Dillon turned to face her. "I wanted you to move in with me when you came to New York, Emily. You're the one who didn't want to commit to that." As Emily tried to compose herself, he moved across the room and bridged their distance. With a trembling hand, he stroked her cheek. "I love you. This is our next step, baby. Please tell me if this has something to do with what your father did to your family. I would never do that to you, Emily. I swear to God I wouldn't."

Now Emily's vision tunneled back to a memory nearly twenty years old. As much as she denied having any recollection of the man…she did. One in particular: The morning he walked out of the house and her life for good. Flashes of her confused five-year-old face looking up to a tall figure – whom even at that young age, Emily knew she loved to pieces – cascaded her mind. Her tiny arms gripping his leg in an attempt to make him stay invaded her thoughts like an unwelcomed guest. Though she tried – and Lord knows she tried – she couldn't hold on tight enough. He was too strong for her little body to manage. She could still hear the torturous sound of her mother and sister's cries as he drunkenly cursed each of them with words her fragile ears shouldn't have heard.

Clinging to a teddy bear, Emily followed behind, crying out for him, as he stumbled to the front door. It was a sunny day – that's another thing she remembered. The sun shone upon him, silhouetting his body like the angel she believed him to be, as he walked away and got into his car. She recalled thinking he would come back. He wouldn't though. No matter how many times she sat with pretend tea out among her dolls, awaiting his arrival, he never showed up. That's all she did – waited for someone who would never return. Gone. Vanished like a ghost. The sickening memory brought a fresh set of tears to her already soaked eyes.

However, those disturbed memories had nothing to do with her reasoning for not wanting to rush into marriage.

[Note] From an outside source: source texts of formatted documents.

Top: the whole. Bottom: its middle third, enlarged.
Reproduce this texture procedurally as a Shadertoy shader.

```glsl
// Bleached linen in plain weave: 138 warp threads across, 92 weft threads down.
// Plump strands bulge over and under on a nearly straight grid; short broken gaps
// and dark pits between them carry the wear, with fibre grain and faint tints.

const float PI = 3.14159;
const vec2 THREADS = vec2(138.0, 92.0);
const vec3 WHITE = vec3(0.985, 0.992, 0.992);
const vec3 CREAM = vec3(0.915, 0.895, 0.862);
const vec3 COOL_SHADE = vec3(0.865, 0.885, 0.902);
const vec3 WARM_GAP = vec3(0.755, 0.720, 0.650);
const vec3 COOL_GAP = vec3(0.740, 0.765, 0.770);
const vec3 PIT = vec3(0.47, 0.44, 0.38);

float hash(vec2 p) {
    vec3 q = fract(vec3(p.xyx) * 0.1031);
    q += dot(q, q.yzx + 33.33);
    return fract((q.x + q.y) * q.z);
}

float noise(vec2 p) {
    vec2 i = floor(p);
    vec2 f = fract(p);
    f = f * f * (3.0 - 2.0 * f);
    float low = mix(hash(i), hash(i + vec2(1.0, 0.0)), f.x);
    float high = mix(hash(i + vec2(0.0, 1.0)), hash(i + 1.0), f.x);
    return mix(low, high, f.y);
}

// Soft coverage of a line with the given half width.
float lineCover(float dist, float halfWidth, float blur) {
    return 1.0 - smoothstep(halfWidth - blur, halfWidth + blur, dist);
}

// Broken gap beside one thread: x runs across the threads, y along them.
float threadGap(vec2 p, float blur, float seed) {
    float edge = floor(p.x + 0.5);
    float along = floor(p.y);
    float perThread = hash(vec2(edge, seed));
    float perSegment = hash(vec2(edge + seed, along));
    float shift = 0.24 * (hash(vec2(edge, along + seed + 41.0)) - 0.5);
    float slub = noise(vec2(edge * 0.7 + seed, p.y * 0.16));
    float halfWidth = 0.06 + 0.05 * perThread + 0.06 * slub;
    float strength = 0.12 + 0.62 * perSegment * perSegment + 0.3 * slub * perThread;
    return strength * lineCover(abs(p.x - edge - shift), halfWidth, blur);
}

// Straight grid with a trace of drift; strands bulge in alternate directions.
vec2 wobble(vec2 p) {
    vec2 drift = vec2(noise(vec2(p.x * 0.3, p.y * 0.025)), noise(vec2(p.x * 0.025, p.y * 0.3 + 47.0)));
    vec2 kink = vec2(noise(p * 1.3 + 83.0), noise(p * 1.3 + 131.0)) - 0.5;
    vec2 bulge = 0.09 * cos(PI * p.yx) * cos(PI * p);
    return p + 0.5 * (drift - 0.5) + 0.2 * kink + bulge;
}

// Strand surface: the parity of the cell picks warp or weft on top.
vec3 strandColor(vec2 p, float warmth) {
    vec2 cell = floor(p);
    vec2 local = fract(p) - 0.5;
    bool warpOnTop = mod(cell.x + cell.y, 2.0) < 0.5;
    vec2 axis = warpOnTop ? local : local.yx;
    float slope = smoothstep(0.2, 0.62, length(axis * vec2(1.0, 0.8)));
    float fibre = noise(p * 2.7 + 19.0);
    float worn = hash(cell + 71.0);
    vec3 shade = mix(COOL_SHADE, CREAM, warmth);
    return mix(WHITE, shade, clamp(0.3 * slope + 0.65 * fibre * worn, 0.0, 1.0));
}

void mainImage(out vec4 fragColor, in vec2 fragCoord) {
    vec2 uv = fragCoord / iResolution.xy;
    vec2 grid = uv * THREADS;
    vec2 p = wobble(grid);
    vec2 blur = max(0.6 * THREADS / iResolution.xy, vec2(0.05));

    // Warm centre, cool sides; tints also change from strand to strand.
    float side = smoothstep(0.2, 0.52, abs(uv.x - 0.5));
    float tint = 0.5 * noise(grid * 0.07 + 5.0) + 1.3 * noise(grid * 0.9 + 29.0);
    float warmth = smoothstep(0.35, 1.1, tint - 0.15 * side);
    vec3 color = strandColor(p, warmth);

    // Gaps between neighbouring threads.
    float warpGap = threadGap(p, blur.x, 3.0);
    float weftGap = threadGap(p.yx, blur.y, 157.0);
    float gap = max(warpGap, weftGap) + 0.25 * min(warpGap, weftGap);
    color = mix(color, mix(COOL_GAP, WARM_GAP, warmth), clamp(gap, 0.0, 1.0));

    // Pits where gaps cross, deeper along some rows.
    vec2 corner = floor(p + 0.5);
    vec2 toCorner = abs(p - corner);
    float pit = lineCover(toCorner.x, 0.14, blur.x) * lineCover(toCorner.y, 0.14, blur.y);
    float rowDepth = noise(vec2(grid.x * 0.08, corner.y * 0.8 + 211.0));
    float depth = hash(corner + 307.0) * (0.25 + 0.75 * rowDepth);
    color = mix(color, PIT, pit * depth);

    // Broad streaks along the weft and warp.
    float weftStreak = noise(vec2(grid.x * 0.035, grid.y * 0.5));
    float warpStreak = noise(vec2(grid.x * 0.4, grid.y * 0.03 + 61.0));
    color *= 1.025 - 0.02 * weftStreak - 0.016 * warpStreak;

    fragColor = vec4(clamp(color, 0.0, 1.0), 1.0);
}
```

She was scared. Actually, terrified was more like it. She needed to live with Dillon first before making any decision. At least right now, that's the way she felt. Looking back, maybe she should have moved in with him from the beginning, but she couldn't change the past. Nevertheless, today it came knocking on her door in many wicked forms. Though she wouldn't allow her guilt for what she had engaged in last night to cloud her into accepting Dillon's proposal, surely, it had her questioning her moral judgment – drunk or not.

"It doesn't have anything to do with my father," she whispered, staring up into his brown eyes. "I just need a few days to think this through."

Pressing his lips into a hard line, Dillon nodded tightly. "Alright, I'll give you the time you need."

"Are you mad at me?" she asked, more tears spilling down her cheeks.

He shook his head and gently wiped the tears from her face. "I'm not mad at you, Emily. Shocked and confused, yes, but not mad."

Dillon pulled her into his arms and kissed the top of her head, her body shaking against his as she sobbed a little more. She didn't want to face his parents – particularly his mother – nor did she want to walk back through the restaurant. The embarrassment of it all was simply too overwhelming for her. Somehow feeling her anxiety, Dillon handed her a ticket for the valet and walked her to an exit on the side of the building.

Stepping out into a small alley, she reluctantly turned back to face him. Holding her gaze, Dillon hesitated a moment before heading back into the restaurant to retrieve her purse. His eyes held a sadness that Emily knew she had caused, and his once confident shoulders hung low. The man she had come to know as a self-assured soul lost something on this particular Sunday afternoon in late August. Her heart sank further than she could've ever imagined. The pain-stricken look in his eyes would forever be embedded in her memory. As he closed the door behind him, Emily's palms felt slick with sweat, her eyes rimmed pink from crying, and her body ached with a deep sadness of its own.

A few days…I just need a few days, and then I'll let him know…